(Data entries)
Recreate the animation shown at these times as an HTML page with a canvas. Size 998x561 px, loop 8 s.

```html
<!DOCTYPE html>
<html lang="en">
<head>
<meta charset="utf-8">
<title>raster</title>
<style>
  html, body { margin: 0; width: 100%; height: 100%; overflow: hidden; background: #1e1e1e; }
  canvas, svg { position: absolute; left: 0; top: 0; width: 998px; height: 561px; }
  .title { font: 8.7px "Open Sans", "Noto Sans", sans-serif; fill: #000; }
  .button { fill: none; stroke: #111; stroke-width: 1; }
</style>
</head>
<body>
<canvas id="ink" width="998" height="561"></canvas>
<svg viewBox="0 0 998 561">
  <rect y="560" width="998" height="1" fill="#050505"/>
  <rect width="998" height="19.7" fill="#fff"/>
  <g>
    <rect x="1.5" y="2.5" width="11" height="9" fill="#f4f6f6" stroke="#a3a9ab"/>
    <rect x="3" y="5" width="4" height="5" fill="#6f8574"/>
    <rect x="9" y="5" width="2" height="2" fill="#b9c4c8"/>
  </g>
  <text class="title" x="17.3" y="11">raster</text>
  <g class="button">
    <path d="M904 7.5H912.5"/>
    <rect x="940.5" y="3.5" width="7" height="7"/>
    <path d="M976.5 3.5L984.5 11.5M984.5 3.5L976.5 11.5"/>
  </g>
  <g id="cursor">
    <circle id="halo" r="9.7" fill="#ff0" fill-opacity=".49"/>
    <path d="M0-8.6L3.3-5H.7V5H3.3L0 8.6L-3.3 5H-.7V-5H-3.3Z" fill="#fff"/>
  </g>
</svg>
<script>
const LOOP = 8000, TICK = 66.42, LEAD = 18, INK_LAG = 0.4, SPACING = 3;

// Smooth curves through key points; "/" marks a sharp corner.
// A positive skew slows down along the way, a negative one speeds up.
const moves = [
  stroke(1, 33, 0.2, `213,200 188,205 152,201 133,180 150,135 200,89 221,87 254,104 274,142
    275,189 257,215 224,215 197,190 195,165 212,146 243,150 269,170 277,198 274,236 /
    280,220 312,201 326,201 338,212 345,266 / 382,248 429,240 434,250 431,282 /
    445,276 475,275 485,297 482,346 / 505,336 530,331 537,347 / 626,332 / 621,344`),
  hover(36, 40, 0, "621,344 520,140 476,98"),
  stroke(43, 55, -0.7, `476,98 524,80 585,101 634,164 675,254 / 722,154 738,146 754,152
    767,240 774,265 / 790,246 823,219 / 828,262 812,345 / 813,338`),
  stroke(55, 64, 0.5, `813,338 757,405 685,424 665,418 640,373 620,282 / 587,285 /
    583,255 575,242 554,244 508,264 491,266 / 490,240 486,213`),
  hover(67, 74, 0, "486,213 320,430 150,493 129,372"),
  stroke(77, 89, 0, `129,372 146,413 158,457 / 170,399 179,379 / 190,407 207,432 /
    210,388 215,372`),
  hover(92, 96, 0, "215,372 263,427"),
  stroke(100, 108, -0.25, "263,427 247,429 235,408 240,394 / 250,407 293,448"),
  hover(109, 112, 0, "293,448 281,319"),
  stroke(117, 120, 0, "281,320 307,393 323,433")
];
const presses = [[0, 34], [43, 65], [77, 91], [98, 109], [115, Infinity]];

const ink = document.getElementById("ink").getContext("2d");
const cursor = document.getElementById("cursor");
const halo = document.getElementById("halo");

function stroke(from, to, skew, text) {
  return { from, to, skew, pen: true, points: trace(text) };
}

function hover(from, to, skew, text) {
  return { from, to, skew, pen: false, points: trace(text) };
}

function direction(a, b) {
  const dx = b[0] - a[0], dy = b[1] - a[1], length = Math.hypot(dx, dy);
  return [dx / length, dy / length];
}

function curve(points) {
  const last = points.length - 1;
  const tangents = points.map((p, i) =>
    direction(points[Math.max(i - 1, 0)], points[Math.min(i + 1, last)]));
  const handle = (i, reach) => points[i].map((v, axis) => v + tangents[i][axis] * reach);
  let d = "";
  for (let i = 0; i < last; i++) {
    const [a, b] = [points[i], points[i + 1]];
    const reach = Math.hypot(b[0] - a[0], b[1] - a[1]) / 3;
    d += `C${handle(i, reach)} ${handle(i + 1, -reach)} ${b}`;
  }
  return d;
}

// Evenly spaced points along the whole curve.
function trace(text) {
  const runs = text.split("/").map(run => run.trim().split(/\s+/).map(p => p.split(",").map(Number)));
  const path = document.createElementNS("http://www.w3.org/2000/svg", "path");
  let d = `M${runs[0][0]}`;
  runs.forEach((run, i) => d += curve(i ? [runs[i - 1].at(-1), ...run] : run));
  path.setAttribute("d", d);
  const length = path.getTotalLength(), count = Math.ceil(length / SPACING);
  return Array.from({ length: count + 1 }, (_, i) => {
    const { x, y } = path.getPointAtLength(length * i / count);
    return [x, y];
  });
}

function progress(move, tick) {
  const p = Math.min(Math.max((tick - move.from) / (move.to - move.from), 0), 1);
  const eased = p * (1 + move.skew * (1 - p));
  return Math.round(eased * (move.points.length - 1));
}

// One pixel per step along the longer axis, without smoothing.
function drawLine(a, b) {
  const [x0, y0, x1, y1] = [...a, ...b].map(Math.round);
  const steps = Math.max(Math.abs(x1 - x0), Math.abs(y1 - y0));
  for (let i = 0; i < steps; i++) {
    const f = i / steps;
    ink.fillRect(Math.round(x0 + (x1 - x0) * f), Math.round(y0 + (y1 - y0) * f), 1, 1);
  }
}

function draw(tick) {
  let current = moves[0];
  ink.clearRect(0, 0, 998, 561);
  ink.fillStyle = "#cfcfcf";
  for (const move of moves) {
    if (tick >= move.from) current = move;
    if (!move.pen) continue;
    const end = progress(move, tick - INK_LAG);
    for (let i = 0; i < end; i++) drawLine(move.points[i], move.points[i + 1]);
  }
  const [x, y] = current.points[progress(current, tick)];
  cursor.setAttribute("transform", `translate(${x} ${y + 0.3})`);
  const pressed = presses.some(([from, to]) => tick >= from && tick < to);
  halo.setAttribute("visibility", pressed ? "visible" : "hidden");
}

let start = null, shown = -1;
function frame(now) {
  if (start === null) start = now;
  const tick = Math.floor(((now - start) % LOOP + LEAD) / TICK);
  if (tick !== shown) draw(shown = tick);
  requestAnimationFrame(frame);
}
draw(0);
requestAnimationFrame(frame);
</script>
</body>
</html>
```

**WHAT IS NEEDED**
Every entry must be given again exactly as it reads.

**SOLUTION TO THE EXERCISE**
Recreate the animation shown at these times as an HTML page with a canvas. Size 998x561 px, loop 8 s.

```html
<!DOCTYPE html>
<html lang="en">
<head>
<meta charset="utf-8">
<title>raster</title>
<style>
  html, body { margin: 0; width: 100%; height: 100%; overflow: hidden; background: #1e1e1e; }
  canvas, svg { position: absolute; left: 0; top: 0; width: 998px; height: 561px; }
  .title { font: 8.7px "Open Sans", "Noto Sans", sans-serif; fill: #000; }
  .button { fill: none; stroke: #111; stroke-width: 1; }
</style>
</head>
<body>
<canvas id="ink" width="998" height="561"></canvas>
<svg viewBox="0 0 998 561">
  <rect y="560" width="998" height="1" fill="#050505"/>
  <rect width="998" height="19.7" fill="#fff"/>
  <g>
    <rect x="1.5" y="2.5" width="11" height="9" fill="#f4f6f6" stroke="#a3a9ab"/>
    <rect x="3" y="5" width="4" height="5" fill="#6f8574"/>
    <rect x="9" y="5" width="2" height="2" fill="#b9c4c8"/>
  </g>
  <text class="title" x="17.3" y="11">raster</text>
  <g class="button">
    <path d="M904 7.5H912.5"/>
    <rect x="940.5" y="3.5" width="7" height="7"/>
    <path d="M976.5 3.5L984.5 11.5M984.5 3.5L976.5 11.5"/>
  </g>
  <g id="cursor">
    <circle id="halo" r="9.7" fill="#ff0" fill-opacity=".49"/>
    <path d="M0-8.6L3.3-5H.7V5H3.3L0 8.6L-3.3 5H-.7V-5H-3.3Z" fill="#fff"/>
  </g>
</svg>
<script>
const LOOP = 8000, TICK = 66.42, LEAD = 18, INK_LAG = 0.4, SPACING = 3;

// Smooth curves through key points; "/" marks a sharp corner.
// A positive skew slows down along the way, a negative one speeds up.
const moves = [
  stroke(1, 33, 0.2, `213,200 188,205 152,201 133,180 150,135 200,89 221,87 254,104 274,142
    275,189 257,215 224,215 197,190 195,165 212,146 243,150 269,170 277,198 274,236 /
    280,220 312,201 326,201 338,212 345,266 / 382,248 429,240 434,250 431,282 /
    445,276 475,275 485,297 482,346 / 505,336 530,331 537,347 / 626,332 / 621,344`),
  hover(36, 40, 0, "621,344 520,140 476,98"),
  stroke(43, 55, -0.7, `476,98 524,80 585,101 634,164 675,254 / 722,154 738,146 754,152
    767,240 774,265 / 790,246 823,219 / 828,262 812,345 / 813,338`),
  stroke(55, 64, 0.5, `813,338 757,405 685,424 665,418 640,373 620,282 / 587,285 /
    583,255 575,242 554,244 508,264 491,266 / 490,240 486,213`),
  hover(67, 74, 0, "486,213 320,430 150,493 129,372"),
  stroke(77, 89, 0, `129,372 146,413 158,457 / 170,399 179,379 / 190,407 207,432 /
    210,388 215,372`),
  hover(92, 96, 0, "215,372 263,427"),
  stroke(100, 108, -0.25, "263,427 247,429 235,408 240,394 / 250,407 293,448"),
  hover(109, 112, 0, "293,448 281,319"),
  stroke(117, 120, 0, "281,320 307,393 323,433")
];
const presses = [[0, 34], [43, 65], [77, 91], [98, 109], [115, Infinity]];

const ink = document.getElementById("ink").getContext("2d");
const cursor = document.getElementById("cursor");
const halo = document.getElementById("halo");

function stroke(from, to, skew, text) {
  return { from, to, skew, pen: true, points: trace(text) };
}

function hover(from, to, skew, text) {
  return { from, to, skew, pen: false, points: trace(text) };
}

function direction(a, b) {
  const dx = b[0] - a[0], dy = b[1] - a[1], length = Math.hypot(dx, dy);
  return [dx / length, dy / length];
}

function curve(points) {
  const last = points.length - 1;
  const tangents = points.map((p, i) =>
    direction(points[Math.max(i - 1, 0)], points[Math.min(i + 1, last)]));
  const handle = (i, reach) => points[i].map((v, axis) => v + tangents[i][axis] * reach);
  let d = "";
  for (let i = 0; i < last; i++) {
    const [a, b] = [points[i], points[i + 1]];
    const reach = Math.hypot(b[0] - a[0], b[1] - a[1]) / 3;
    d += `C${handle(i, reach)} ${handle(i + 1, -reach)} ${b}`;
  }
  return d;
}

// Evenly spaced points along the whole curve.
function trace(text) {
  const runs = text.split("/").map(run => run.trim().split(/\s+/).map(p => p.split(",").map(Number)));
  const path = document.createElementNS("http://www.w3.org/2000/svg", "path");
  let d = `M${runs[0][0]}`;
  runs.forEach((run, i) => d += curve(i ? [runs[i - 1].at(-1), ...run] : run));
  path.setAttribute("d", d);
  const length = path.getTotalLength(), count = Math.ceil(length / SPACING);
  return Array.from({ length: count + 1 }, (_, i) => {
    const { x, y } = path.getPointAtLength(length * i / count);
    return [x, y];
  });
}

function progress(move, tick) {
  const p = Math.min(Math.max((tick - move.from) / (move.to - move.from), 0), 1);
  const eased = p * (1 + move.skew * (1 - p));
  return Math.round(eased * (move.points.length - 1));
}

// One pixel per step along the longer axis, without smoothing.
function drawLine(a, b) {
  const [x0, y0, x1, y1] = [...a, ...b].map(Math.round);
  const steps = Math.max(Math.abs(x1 - x0), Math.abs(y1 - y0));
  for (let i = 0; i < steps; i++) {
    const f = i / steps;
    ink.fillRect(Math.round(x0 + (x1 - x0) * f), Math.round(y0 + (y1 - y0) * f), 1, 1);
  }
}

function draw(tick) {
  let current = moves[0];
  ink.clearRect(0, 0, 998, 561);
  ink.fillStyle = "#cfcfcf";
  for (const move of moves) {
    if (tick >= move.from) current = move;
    if (!move.pen) continue;
    const end = progress(move, tick - INK_LAG);
    for (let i = 0; i < end; i++) drawLine(move.points[i], move.points[i + 1]);
  }
  const [x, y] = current.points[progress(current, tick)];
  cursor.setAttribute("transform", `translate(${x} ${y + 0.3})`);
  const pressed = presses.some(([from, to]) => tick >= from && tick < to);
  halo.setAttribute("visibility", pressed ? "visible" : "hidden");
}

let start = null, shown = -1;
function frame(now) {
  if (start === null) start = now;
  const tick = Math.floor(((now - start) % LOOP + LEAD) / TICK);
  if (tick !== shown) draw(shown = tick);
  requestAnimationFrame(frame);
}
draw(0);
requestAnimationFrame(frame);
</script>
</body>
</html>
```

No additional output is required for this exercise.